       When I got back to my room, I didn't go right to sleep though exhaustion had descended upon me nine or ten warbling songs prior and instead I went to where I'd stacked the hotel towels and found the scotch I'd hidden from John Baptist's sight to protect it when the rye was gone and poured a brandy snifter full and let it burn its way down my throat; and my mind wandered to the concert just a month away and the flight plans and the ticket costs and the hotel room in Dallas and the meals and the boys and whether or not Les would make it, and I was pretty certain Bob would play Like a Rolling Stone and probably All Along the Watchtower, but I wondered if he'd play my current favorite and if it would still sound as sweet after the prophet's visit, though fears of that nature didn't consume me, didn't prey upon my mind and were at most very vague traces of wonder when I sat between my youngest son and my dearest friend and waited and then watched and listened. He did play the song, right in the middle of his set, and when he played it, the lyrics were there and the melody was almost recognizable even if he didn't emphasize blue the way he emphasized was, and I thought it fitting that he would play his classics to his worshippers not as they were released but with the bluesy chords and bassist power and bourbon-soaked vocals of the man as he was now, influenced and still originating from the days of protest, pain, and potential but different now and mature, not casting aside his history but refusing to limit it to the sum total of his existence, instead wresting from it all that it offered and casting aside what no longer moved him; and as I thought idly about tying the laces of my shoes, I realized that no other artist would be excused for reimagining his own songs to fit his current state -- not even those who'd transformed themselves again and again into something other than what they were -- and those who were loath to be remembered for their priors usually just refused to play them and angered pilgrims who came to see 1969 or 1976 and got only the new millennium; and as we drove home to drink the remains of the half gallon bottle of well Canadian that I knew stood in the cabinet above the RV stove, I realized that though the song had flitted among my top three favorites for years and I was ordinarily violently opposed to any reconstruction, I liked the new arrangement better.

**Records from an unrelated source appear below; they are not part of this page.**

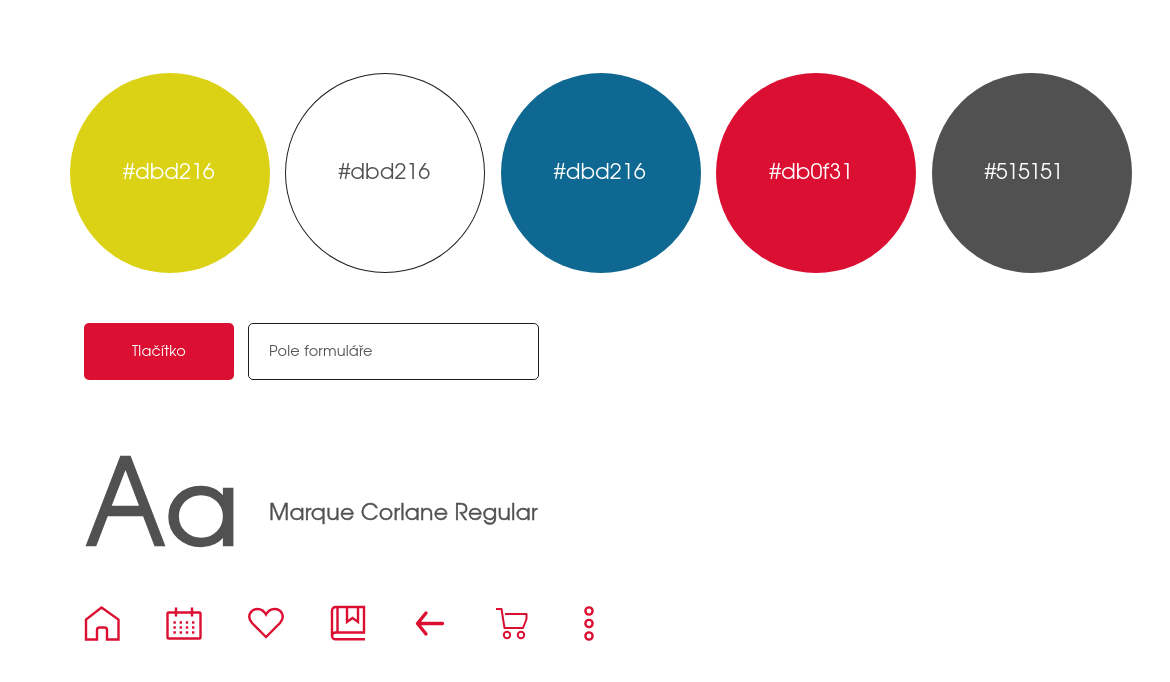
<!DOCTYPE html>
<html lang="cs">
<head>
<meta charset="utf-8">
<title>Style guide</title>
<style>
:root {
  --lime: #dbd216;
  --white: #ffffff;
  --blue: #0f6891;
  --red: #db0f31;
  --grey: #515151;
  --line: #1d1d1b;
  --geometric: "TeX Gyre Adventor", "Open Sans", sans-serif;
}
* { box-sizing: border-box; margin: 0; padding: 0; }
body {
  width: 1170px;
  height: 682px;
  overflow: hidden;
  background: var(--white);
  color: var(--grey);
  font-family: var(--geometric);
}
.guide { display: flex; flex-direction: column; padding: 73px 0 0 84px; }

.palette { display: flex; gap: 15.4px; margin-left: -14px; list-style: none; }
.swatch {
  display: flex;
  align-items: center;
  flex: none;
  width: 200px;
  height: 200px;
  padding-left: 53px;
  border-radius: 50%;
  color: var(--white);
  font-size: 21.5px;
  line-height: 30px;
  white-space: nowrap;
}
.lime { background: var(--lime); }
.white { background: var(--white); color: var(--grey); box-shadow: inset 0 0 0 1px var(--line); }
.blue { background: var(--blue); }
.red { background: var(--red); }
.grey { background: var(--grey); letter-spacing: -0.8px; }

.controls { display: flex; gap: 14px; height: 57px; margin-top: 50px; font-size: 14.5px; letter-spacing: 0.2px; }
.button, .field { display: flex; align-items: center; border-radius: 5px; white-space: nowrap; }
.button {
  justify-content: center;
  width: 150px;
  background: var(--red);
  color: var(--white);
  text-decoration: none;
}
.field { width: 291px; padding-left: 20px; border: 1px solid var(--line); }

.typeface { display: flex; height: 110px; margin-top: 65px; }
.letters { flex: none; width: 185px; height: 110px; fill: var(--grey); stroke: var(--grey); font-family: var(--geometric); }
.typeface-name {
  margin-top: 54px;
  font-size: 22px;
  font-weight: 400;
  line-height: 30px;
  letter-spacing: 0.2px;
  white-space: nowrap;
  -webkit-text-stroke: 0.4px var(--grey);
}

.icons { display: flex; gap: 46px; margin-top: 50px; list-style: none; }
.icons li { flex: none; width: 36px; height: 36px; }
.icons svg { display: block; width: 36px; height: 36px; overflow: visible; fill: none; stroke: var(--red); stroke-width: 2.4; }
</style>
</head>
<body>
<main class="guide">
  <ul class="palette">
    <li class="swatch lime">#dbd216</li>
    <li class="swatch white">#dbd216</li>
    <li class="swatch blue">#dbd216</li>
    <li class="swatch red">#db0f31</li>
    <li class="swatch grey">#515151</li>
  </ul>

  <section class="controls">
    <a class="button" href="#">Tlačítko</a>
    <div class="field">Pole formuláře</div>
  </section>

  <section class="typeface">
    <svg class="letters" viewBox="0 0 185 110" stroke-width="2.4">
      <text x="2" y="100" font-size="119" textLength="79" lengthAdjust="spacingAndGlyphs">A</text>
      <text x="81" y="100" font-size="103" textLength="74" lengthAdjust="spacingAndGlyphs">a</text>
    </svg>
    <h2 class="typeface-name">Marque Corlane Regular</h2>
  </section>

  <ul class="icons">
    <li><svg viewBox="0 0 36 36" role="img" aria-label="Home">
      <path d="M2 34.5V14.5L17.5 2.5 34.5 14.5V34.5H23V25q0-2.5-2.5-2.5h-5q-2.5 0-2.5 2.5v9.5z"/>
    </svg></li>
    <li><svg viewBox="0 0 36 36" role="img" aria-label="Calendar">
      <rect x="1.5" y="7.5" width="33" height="26" rx="1"/>
      <path d="M10 2.5v9M26 2.5v9"/>
      <g stroke-dasharray="2.4 3.8">
        <path id="day-row" d="M7.4 17.5H28.4"/>
        <use href="#day-row" y="5"/>
        <use href="#day-row" y="10"/>
      </g>
    </svg></li>
    <li><svg viewBox="0 0 36 36" role="img" aria-label="Heart">
      <path d="M18 32L4 18C-2 11 3 4 9.500 4Q15 4 18 9.500Q21 4 26.500 4C33 4 38 11 32 18z"/>
    </svg></li>
    <li><svg viewBox="0 0 36 36" role="img" aria-label="Book">
      <path d="M2 31V6q0-4 4-4H34V27.500H5.500a3.400 3.400 0 0 0 0 6.800H35M7.500 2V27.500M17 2V17l5.500-4 5.500 4V2"/>
    </svg></li>
    <li><svg viewBox="0 0 36 36" role="img" aria-label="Back">
      <path d="M30.500 18.500H6M14 8 5.500 18.500 14 29" stroke-width="3.4" stroke-linecap="round" stroke-linejoin="round"/>
    </svg></li>
    <li><svg viewBox="0 0 36 36" role="img" aria-label="Cart">
      <g stroke-width="2" stroke-linejoin="round">
        <path d="M2 4H7.500L10.500 23H29L32.500 14V9H11"/>
        <circle cx="13" cy="30" r="3.200"/>
        <circle cx="27" cy="30" r="3.200"/>
      </g>
    </svg></li>
    <li><svg viewBox="0 0 36 36" role="img" aria-label="More">
      <circle cx="13" cy="6" r="3.600"/>
      <circle cx="13" cy="18.500" r="3.600"/>
      <circle cx="13" cy="31" r="3.600"/>
    </svg></li>
  </ul>
</main>
</body>
</html>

M  C  R

This work is copyrighted by the author, WJ Rosser. All rights reserved.
Tangled Up in Blue